Reckless driving is a criminal offense in Florida, used when drivers put others in danger.

“As for reckless driving, who is going to testify as to his driving pattern?” Wilson said. “You have to look at witnesses, not the speculation. Everybody wants to say that because this occurred at that time of night and he was on the ground with injuries, this or that must have occurred. You can’t use speculation to prove a case. What did people actually see?” “I mean, do they actually believe his wife is going to testify against him? That is not going to happen. Reckless driving is a criminal citation and it’s something I don’t think they will be able to show here. I think they will have a hard time showing careless driving, even.

“We know that he got in an accident, so you can infer that there was some careless driving there. I think Tiger Woods, quite frankly, will probably just go into court and accept a withhold adjudication on careless driving, pay the citation and walk away from the whole thing.”

Then there’s the specter of possible DUI charges. The public has raged about how Woods hopped a curb on the wrong side of the street at 2:30 a.m., taking out a hydrant and a tree. He was semi-conscious and mumbling when the Windermere Police arrived. It was the wee hours after Thanksgiving Day, when holiday revelers have been known to down a pint or two. Had it been you or me, they would have had us in cuffs for suspicion of intoxication, right? Woods was never tested. Good luck catching up on that front, sleuths.
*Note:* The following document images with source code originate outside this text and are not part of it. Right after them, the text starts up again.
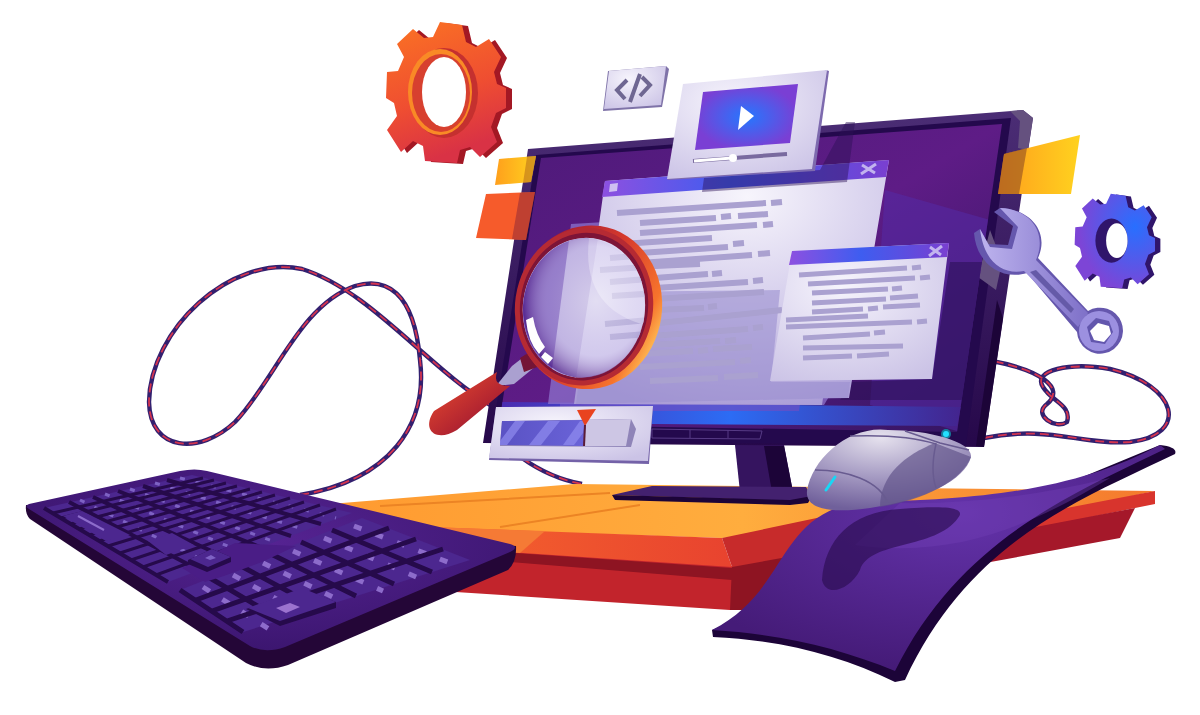
<!DOCTYPE html>
<html lang="en">
<head>
<meta charset="utf-8">
<title>Web development workspace</title>
<style>
:root{--ink:#24094d;--deep:#1c0438;--violet:#4b1b7d;--key:#4c278f;--paper:#d9d3ee;--bar:#aaa1d0;--red:#a31824;--orange:#f4622c;--amber:#ffa936;--blue:#2f6bff;--purple:#7a43d6}
html,body{margin:0;height:100%;overflow:hidden;background:#fff}
svg{display:block;width:1200px;height:715px}
.cord{fill:none;stroke:#33206f;stroke-width:4.4}
.cord-dash{fill:none;stroke:#d5344f;stroke-width:1.8;stroke-dasharray:9 5}
.bars{fill:none;stroke:var(--bar);stroke-width:6}
.gaps{fill:none;stroke:#260a4b;stroke-width:4}
.legend{fill:none;stroke:#7e62c4;stroke-width:3;stroke-dasharray:5 11}
.legend-wide{fill:none;stroke:#8d6ccb;stroke-width:5;stroke-dasharray:8 15}
</style>
</head>
<body>
<svg viewBox="0 0 1200 715" role="img" aria-label="Desktop computer with floating windows, tools, keyboard and mouse">
<defs>
<linearGradient id="screen" x1="0" y1="0" x2="1" y2="1"><stop offset="0" stop-color="#4d1a79"/><stop offset=".5" stop-color="#5e1c86"/><stop offset="1" stop-color="#321560"/></linearGradient>
<linearGradient id="bezel" x1="0" y1="0" x2="0" y2="1"><stop offset="0" stop-color="#4b2d75"/><stop offset="1" stop-color="#26084a"/></linearGradient>
<radialGradient id="sheet" cx=".55" cy=".15" r=".9"><stop offset="0" stop-color="#f7f5fc"/><stop offset=".5" stop-color="#d5ceec"/><stop offset="1" stop-color="#a99bd6"/></radialGradient>
<radialGradient id="card" cx=".4" cy=".3" r=".8"><stop offset="0" stop-color="#f6f4fc"/><stop offset="1" stop-color="#cbc3e6"/></radialGradient>
<radialGradient id="video"><stop offset="0" stop-color="#2577ff"/><stop offset="1" stop-color="#7a3fd4"/></radialGradient>
<linearGradient id="title"><stop offset="0" stop-color="#8d50e0"/><stop offset=".45" stop-color="#3e5df0"/><stop offset="1" stop-color="#7a3fd0"/></linearGradient>
<linearGradient id="task"><stop offset="0" stop-color="#4b2bb0"/><stop offset=".5" stop-color="#2c6cf4"/><stop offset="1" stop-color="#43248e"/></linearGradient>
<linearGradient id="desk-top"><stop offset="0" stop-color="#ff9a30"/><stop offset=".5" stop-color="#ffad3e"/><stop offset="1" stop-color="#f4792d"/></linearGradient>
<linearGradient id="desk-edge"><stop offset="0" stop-color="#f5642d"/><stop offset="1" stop-color="#e8432f"/></linearGradient>
<linearGradient id="gear-hot" x1="0" y1="0" x2=".3" y2="1"><stop offset="0" stop-color="#fb7423"/><stop offset=".6" stop-color="#ef4e31"/><stop offset="1" stop-color="#d93245"/></linearGradient>
<radialGradient id="gear-cool" cx=".75" cy=".35" r=".7"><stop offset="0" stop-color="#286fff"/><stop offset="1" stop-color="#7d45d6"/></radialGradient>
<linearGradient id="rim" y1=".3" y2=".7"><stop offset="0" stop-color="#9c1734"/><stop offset=".5" stop-color="#d63a2c"/><stop offset=".85" stop-color="#f7742c"/><stop offset="1" stop-color="#ffc75a"/></linearGradient>
<linearGradient id="handle" x1="0" y1="0" x2="1" y2="1"><stop offset="0" stop-color="#ee4f2e"/><stop offset=".6" stop-color="#b32530"/><stop offset="1" stop-color="#651238"/></linearGradient>
<radialGradient id="lens" cx=".6" cy=".45" r=".6"><stop offset="0" stop-color="#fff" stop-opacity=".4"/><stop offset=".65" stop-color="#d8cef4" stop-opacity=".3"/><stop offset="1" stop-color="#4c1a85" stop-opacity=".75"/></radialGradient>
<linearGradient id="steel"><stop offset="0" stop-color="#bdb3ee"/><stop offset="1" stop-color="#7e70c8"/></linearGradient>
<radialGradient id="shell" cx=".45" cy=".1" r=".9"><stop offset="0" stop-color="#e6e2ee"/><stop offset=".5" stop-color="#aaa0c6"/><stop offset="1" stop-color="#70609b"/></radialGradient>
<radialGradient id="pad" cx=".55" cy=".3" r=".7"><stop offset="0" stop-color="#6433ab"/><stop offset="1" stop-color="#451b78"/></radialGradient>
<radialGradient id="board" cx=".5" cy=".4" r=".6"><stop offset="0" stop-color="#552392"/><stop offset="1" stop-color="#3c1670"/></radialGradient>
<linearGradient id="yellow"><stop offset="0" stop-color="#ff9f1c"/><stop offset="1" stop-color="#ffd21f"/></linearGradient>
<linearGradient id="progress"><stop offset="0" stop-color="#5a52c4"/><stop offset="1" stop-color="#6a63d8"/></linearGradient>
<path id="gear" d="M440 22L462 25 466 42 476 47 489 39 501 57 494 72 497 84 506 88 506 108 496 113 491 127 497 142 480 157 470 147 460 150 457 163 425 161 423 146 413 141 401 152 387 130 397 116 394 103 386 98 387 72 398 71 404 57 397 44 413 29 424 38 433 37Z"/>
<path id="cord-left" d="M300 495C390 480 428 425 420 360C414 290 385 277 355 286C300 305 275 380 235 422C200 455 150 452 149 402C150 330 230 254 302 269C370 290 430 370 492 406M522 458Q550 478 582 484"/>
<path id="cord-right" d="M984 438C1050 425 1080 445 1130 442C1190 435 1178 385 1110 369C1070 362 1032 370 1043 387C1052 402 1072 405 1067 422C1056 430 1032 415 1047 404C1066 388 1040 370 992 361"/>
<clipPath id="screen-clip"><path d="M541 158L1002 124 957 432 499 424Z"/></clipPath>
<clipPath id="lens-clip"><ellipse cx="584" cy="308" rx="61" ry="70" transform="rotate(8 584 308)"/></clipPath>
</defs>

<g id="cables">
<use href="#cord-left" class="cord"/><use href="#cord-left" class="cord-dash"/>
<use href="#cord-right" class="cord"/><use href="#cord-right" class="cord-dash"/>
</g>

<g id="desk">
<path fill="#c2242c" d="M440 545L732 566 985 524V562L730 610 440 591Z"/>
<path fill="#8e1422" d="M732 566L800 552 770 610H730ZM500 552L732 568V580L510 562Z"/>
<path fill="url(#desk-top)" d="M330 504L575 484 1155 491 1020 521 722 538 400 528Z"/>
<path fill="none" stroke="#ec8424" stroke-width="2" d="M380 506L610 493M500 527L640 505"/>
<path fill="url(#desk-edge)" d="M430 527L722 538 732 567 480 550Z"/>
<path fill="#f57a35" d="M430 527L545 531 520 553 480 550Z"/>
<path fill="#c72b2b" d="M722 538L850 511 815 552 732 567Z"/>
<path fill="#d8342d" d="M1020 517L1155 491V504L1135 508 1010 534Z"/>
<path fill="#a5182a" d="M1010 532L1135 508 1120 538 985 563Z"/>
</g>

<g id="monitor">
<path fill="#35145f" d="M735 445H784L793 492H740Z"/><path fill="var(--deep)" d="M764 446H784L793 492H772Z"/>
<path fill="#43216f" d="M612 495L652 486 806 487 812 497 790 501Z"/><path fill="var(--deep)" d="M612 495L790 500 812 496 808 503 790 505 615 500Z"/>
<path fill="url(#bezel)" d="M528 149L1023 110 1033 118 984 447 483 443Z"/>
<path fill="var(--ink)" d="M536 155L1011 118 966 445 491 441Z"/>
<path fill="#65517f" d="M1010 111L1023 110 1033 118 1028 150 1018 148 1020 121ZM978 277L996 290 1002 262 990 230Z"/>
<path fill="var(--deep)" d="M976 446L984 447 1003 318 997 300Z"/>
<path fill="url(#screen)" d="M541 158L1002 124 957 432 499 424Z"/>
<g clip-path="url(#screen-clip)">
<path fill="#542aa6" opacity=".55" d="M885 190L990 220 960 432 870 405Z"/>
<path fill="#2b1055" opacity=".55" d="M950 262L985 262 965 400 840 400 850 382 932 379Z"/>
<path fill="url(#task)" d="M502 402L961 407 957 426 500 423Z"/>
<path fill="#6d4fc4" opacity=".7" d="M560 403L800 404 799 411 560 411Z"/>
</g>
<path fill="none" stroke="#573b86" d="M652 429L762 431 760 439 652 438ZM690 430V438M728 430V438"/>
<circle cx="946" cy="434" r="5" fill="#167c9c"/><circle cx="946" cy="434" r="3" fill="#22e0ff"/>
</g>

<g id="editor-windows">
<path fill="#8d72cc" opacity=".75" d="M571 224L640 220 830 395 824 405 548 404Z"/>
<path fill="url(#sheet)" d="M605 181L889 160 849 398 823 398 822 405 574 404Z"/>
<path fill="#9c8fd0" opacity=".6" d="M590 292L780 290 771 382 850 382 848 398 576 404Z"/>
<path fill="url(#title)" d="M605 181L889 160 886 177 602 197Z"/>
<path fill="#cfc0f2" d="M610 184L618 183 617 191 609 192Z"/>
<path stroke="#c2b3ee" stroke-width="3" d="M862 165L875 173M876 164L861 174"/>
<path class="bars" d="M617 213L766 203M771 203L782 202M640 223L716 218M721 217L731 216M738 216L768 214M640 233L757 225M763 225L773 224M622 244L712 238M640 253L728 247M733 244L744 243M640 263L752 255M758 254L770 253M610 268L700 264M655 278L708 274M712 274L722 273M655 288L748 282M753 281L763 280M655 299L764 292M655 310L704 308M708 307L717 306M650 324L782 310M650 336L748 329M753 328L763 327M650 345L720 341M725 341L736 340M640 354L693 351M698 351L708 350M713 349L752 347M640 367L735 362M740 361L751 360M650 381L718 378M724 377L758 375"/>
<path fill="#2b1055" opacity=".45" d="M846 122L855 122 847 182 702 192 704 178 820 170Z"/>
<path fill="url(#card)" d="M792 251L949 243 932 379 770 381Z"/>
<path fill="url(#title)" d="M792 251L949 243 947 257 789 265Z"/>
<path stroke="#c2b3ee" stroke-width="3" d="M930 247L941 255M942 246L929 256"/>
<path class="bars" style="stroke-width:5" d="M799 275L907 268M912 268L921 267M808 284L915 278M920 278L930 277M812 293L888 289M892 289L902 288M812 303L886 299M890 298L918 296M812 312L863 309M868 309L878 308M883 307L920 305M786 320L868 316M786 327L912 322M917 322L927 321M803 338L870 334M874 333L885 332M803 348L903 346M803 358L852 356M857 356L889 354"/>
</g>

<g id="floating-cards">
<path fill="#7f73a8" d="M608 71L666 66 669 69 662 107 603 111Z"/><path fill="url(#card)" d="M609 71L666 66 661 105 604 109Z"/>
<path fill="none" stroke="#6f6792" stroke-width="4" d="M627 80L617 90 625 99M640 74L630 102M642 77L650 85 640 96"/>
<path fill="#7d6aae" d="M826 70L829 71 815 171 667 180Z"/><path fill="url(#card)" d="M683 84L827 70 812 169 667 179Z"/>
<path fill="url(#video)" d="M703 92L798 84 790 143 695 150Z"/><path fill="#fff" d="M741 106L754 116 738 130Z"/>
<path stroke="#796a9f" stroke-width="4" d="M693 161L787 154"/><path stroke="#fff" stroke-width="3" d="M694 161L732 158"/><circle cx="733" cy="158" r="4" fill="#fff"/>
<path fill="url(#yellow)" d="M499 159L536 156 531 182 495 185Z"/><path fill="#ad6219" opacity=".5" d="M527 157L536 156 531 182 523 183Z"/>
<path fill="#f65b2b" d="M486 194L535 192 526 240 476 238Z"/><path fill="#6c183a" opacity=".4" d="M520 193L535 192 526 240 512 239Z"/>
<path fill="url(#yellow)" d="M1004 154L1080 135 1071 194 998 194Z"/><path fill="#7c3b22" opacity=".5" d="M1004 154L1027 148 1019 194 998 194Z"/>
</g>

<g id="gears">
<g id="orange-gear">
<use href="#gear" fill="var(--red)" transform="translate(6 1)"/><use href="#gear" fill="url(#gear-hot)"/>
<ellipse cx="444" cy="93" rx="34" ry="45" fill="#c5302f"/><ellipse cx="440" cy="92" rx="32" ry="43" fill="#f98a26"/><ellipse cx="441" cy="93" rx="29" ry="39" fill="#d7402f"/><ellipse cx="444" cy="92" rx="22" ry="35" fill="#fff"/>
</g>
<g id="blue-gear" transform="translate(816 179) scale(.67)">
<use href="#gear" fill="#30156b" transform="translate(8 1)"/><use href="#gear" fill="url(#gear-cool)"/>
<ellipse cx="441" cy="92" rx="24" ry="33" fill="#30156b"/><ellipse cx="449" cy="92" rx="16" ry="26" fill="#fff"/>
</g>
</g>

<g id="wrench">
<path fill="#6557ad" d="M994 212L1000 208C1030 209 1050 232 1038 258L1088 311A23 23 0 1 1 1077 332L1027 273C1000 281 976 262 974 233L980 229 988 244 1008 245 1013 226Z"/>
<path fill="url(#steel)" d="M1000 208C1030 209 1048 232 1036 260L1088 313 1078 327 1024 271C1002 275 984 262 980 229L990 247 1012 249 1018 227Z"/>
<path fill="#655aa8" d="M1030 272L1036 270 1074 309 1071 313Z"/>
<circle cx="1099" cy="331" r="20" fill="#9c90e0"/><path fill="#6256ad" d="M1087 327L1096 318 1109 321 1113 332 1105 344 1091 342Z"/><path fill="#fff" d="M1090 331L1098 323 1109 326 1111 334 1104 342 1094 340Z"/>
</g>

<g id="progress-card">
<path fill="#7462a8" d="M496 407L653 406 649 464 489 460Z"/><path fill="url(#card)" d="M496 407L653 406 648 461 489 458Z"/>
<path fill="#8f84b8" d="M502 421L631 419 636 429 631 447 500 446Z"/><path fill="#cdc6e4" d="M585 420L631 419 626 446 584 446Z"/>
<path fill="url(#progress)" d="M502 421L586 420 584 446 500 445Z"/>
<path fill="#908cf0" opacity=".7" d="M515 421H525L507 445H500V441ZM548 421H560L541 445H529ZM580 421H585L583 433 574 445H563Z"/>
<path fill="#e9431f" d="M577 410L596 409 585 426Z"/><path stroke="#5a1c36" stroke-width="2" d="M585 425L584 446"/>
</g>

<g id="magnifier">
<path fill="#aaa0d0" d="M512 366L530 352 536 366 514 384 496 386Z"/>
<path fill="#741436" d="M520 358L533 350 540 366 524 372Z"/>
<path fill="url(#handle)" d="M434 411L497 372Q492 386 510 386L457 430C436 443 421 430 434 411Z"/>
<g transform="rotate(8 587 307)"><ellipse cx="589" cy="307" rx="73" ry="82" fill="url(#rim)"/><ellipse cx="584" cy="307" rx="69" ry="79" fill="#b52a33"/><ellipse cx="584" cy="307" rx="64" ry="74" fill="#7d1437"/><ellipse cx="584" cy="308" rx="61" ry="70" fill="#cfc7ea"/></g>
<g clip-path="url(#lens-clip)">
<path fill="#7a5cb9" d="M510 230H590L562 385H510Z"/><path fill="#b8abdc" d="M571 225H600L575 385H550Z"/>
<path class="bars" d="M610 258L660 254M600 270L660 266M610 282L660 278M612 296L660 293M605 324L660 319M610 337L660 333"/>
<path fill="#fff" opacity=".35" d="M590 232C580 290 610 318 650 326L665 230Z"/>
<ellipse cx="584" cy="308" rx="61" ry="70" fill="url(#lens)"/>
<path fill="#fff" d="M526 320L533 317Q536 335 545 347L539 354Q528 342 526 320ZM545 352L553 358 548 364 541 357Z"/>
</g>
</g>

<g id="mouse-pad">
<path fill="var(--deep)" d="M1160 445Q1178 447 1175 454C1080 500 970 540 905 680L895 682C840 655 780 640 713 637L712 630Z"/>
<path fill="url(#pad)" d="M712 630C790 590 775 515 860 502C1000 500 1085 485 1160 445L1165 449C1070 495 960 540 895 671C840 648 780 634 712 630Z"/>
<path fill="#7040b5" opacity=".4" d="M855 545C960 560 1040 520 1110 478Q1000 505 900 503Z"/>
<path fill="#2b0d52" opacity=".65" d="M822 580C825 540 850 512 900 509C940 506 968 506 958 518C935 550 870 540 860 570C850 590 826 598 822 580Z"/>
</g>
<g id="mouse">
<path fill="url(#shell)" d="M807 491C812 458 850 425 888 430C930 430 973 442 971 457C965 480 925 500 870 508C835 513 805 511 807 491Z"/>
<path fill="#5f5088" opacity=".65" d="M880 507C880 475 905 455 935 443L971 457C962 480 925 500 880 507Z"/>
<path fill="none" stroke="#685b90" stroke-width="1.5" d="M815 470C845 470 880 480 888 504M850 436Q905 434 936 444Q930 470 936 488M905 431L940 443 969 450"/>
<path stroke="#18d7f5" stroke-width="3" stroke-linecap="round" d="M826 490L835 477"/>
</g>

<g id="keyboard">
<path fill="#240637" d="M26 505L516 546Q517 562 508 570L288 665Q265 673 246 663L30 519Q25 514 26 505Z"/>
<path fill="url(#board)" d="M29 504L180 471Q195 468 207 471L510 544Q520 547 510 552L285 647Q265 654 250 646L29 509Q24 506 29 504Z"/>
<g id="main-keys">
<path fill="var(--key)" d="M44 508L192 475 352 513 168 582Z"/>
<path class="legend" d="M80 500L213 565M105 494L244 553M130 489L275 542M155 483L306 530M180 478L336 518"/>
<path class="gaps" d="M44 508L168 582M69 502L199 570M93 497L229 559M118 491L260 547M143 486L291 536M167 480L321 524"/>
<path class="gaps" style="stroke-width:3" d="M53 513L203 478M61 518L214 480M70 524L226 483M79 529L237 486M89 535L250 489M99 541L262 492M108 546L275 495M120 553L290 498M131 560L304 502M143 567L320 505M156 575L336 509"/>
<path fill="var(--key)" d="M63 516L82 511 130 535 106 541Z"/><path stroke="#8d6ccb" stroke-width="2" d="M78 516L104 530"/>
<path fill="var(--key)" d="M148 541L172 533 194 545 166 555Z"/>
</g>
<g id="number-keys">
<path fill="var(--key)" d="M180 590L362 518 470 560 243 632Z"/>
<path class="legend-wide" d="M203 587L269 629M233 575L307 616M263 563L345 603M293 551L383 591M324 538L421 579M354 526L458 566"/>
<path class="gaps" style="stroke-width:5" d="M180 590L243 632M210 578L281 620M241 566L319 608M271 554L356 596M301 542L394 584M332 530L432 572M196 600L389 528M212 611L416 539M227 621L443 549"/>
<path fill="#4a1d86" d="M182 568L235 543 296 546 262 562 224 576 205 582Z"/>
<path fill="#260a4b" d="M188 560L212 549 231 557V562L207 572 188 564Z"/><path fill="var(--key)" d="M190 559L212 549 231 557 208 567Z"/><path fill="#7e62c4" d="M205 558L211 555 216 558 210 560Z"/>
<path fill="#260a4b" d="M246 609L302 589 336 602V608L280 626Z"/><path fill="var(--key)" d="M248 608L302 588 336 602 280 621Z"/><path fill="#9b73cf" d="M276 608L290 603 300 607 286 613Z"/>
</g>
</g>
</svg>
</body>
</html>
“From what I understand, he was outside the vehicle when officers arrived,” Wilson said, accurately repeating the Windermere PD version. “One of the key things in a DUI is they have to put you behind the wheel of a vehicle.

“While we all know he was the driver of the vehicle, it’s a whole different ballpark when you are in court. My understanding is that there are no direct eyewitnesses who can place him in the car.

“I am amazed the FHP would even try to get his medical records. Where is the probable cause? Even if the blood was drawn, what is the reason they would have to test it and get at his medical records?”

“But here is the big thing — they can’t put him behind the wheel.”

It doesn’t much matter what Woods might have mumbled, if anything. In Florida, somebody involved in a wreck is granted an immunity of sorts as authorities compile the initial accident statement.

“An accident victim can make a report to authorities and it cannot be held against him, something called accident report privilege,” Wilson said.

What about media speculation that a domestic issue involving Woods’ wife, Elin, proceeded the accident?

“From what I’ve read, there wouldn’t be any justification to start an investigation pertaining to domestic violence,” Wilson said. “I haven’t heard of any statements made by his wife regarding domestic violence, and the police aren’t going to go on a fishing expedition because he had some injuries in a car accident and she broke out a window of his vehicle with a golf club to unlock the doors.”

Good luck, FHP. They are going to need it. Let’s recap, shall we?

“They have nothing to put him behind the wheel, to my understanding,” Wilson said. “They have no [reckless] driving pattern, no evidence to indicate he was under the influence of anything, and yeah, we can all believe because of what happened that, of course, something is screwed up. You don’t just hit a fire hydrant and a tree at that time of the morning and then end up unconscious and lying in the street.

“But that’s all speculation that can’t be used to prove a case.”

Wilson was asked whether he would have similarly advised Woods to duck for cover and to avoid FHP investigators, which is within Woods’ legal prerogative. Wilson, who has both a juris doctor diploma and a master’s degree in business hanging on his office wall, almost laughed.

“I believe this is the smart play,” he said. “You make your statement with regard to anything you want to address, and he did a great job issuing a written statement [Sunday] that sounded very sincere and it should help him keep his good name.

“Outside of that, talking to police? I would not let my client do that.”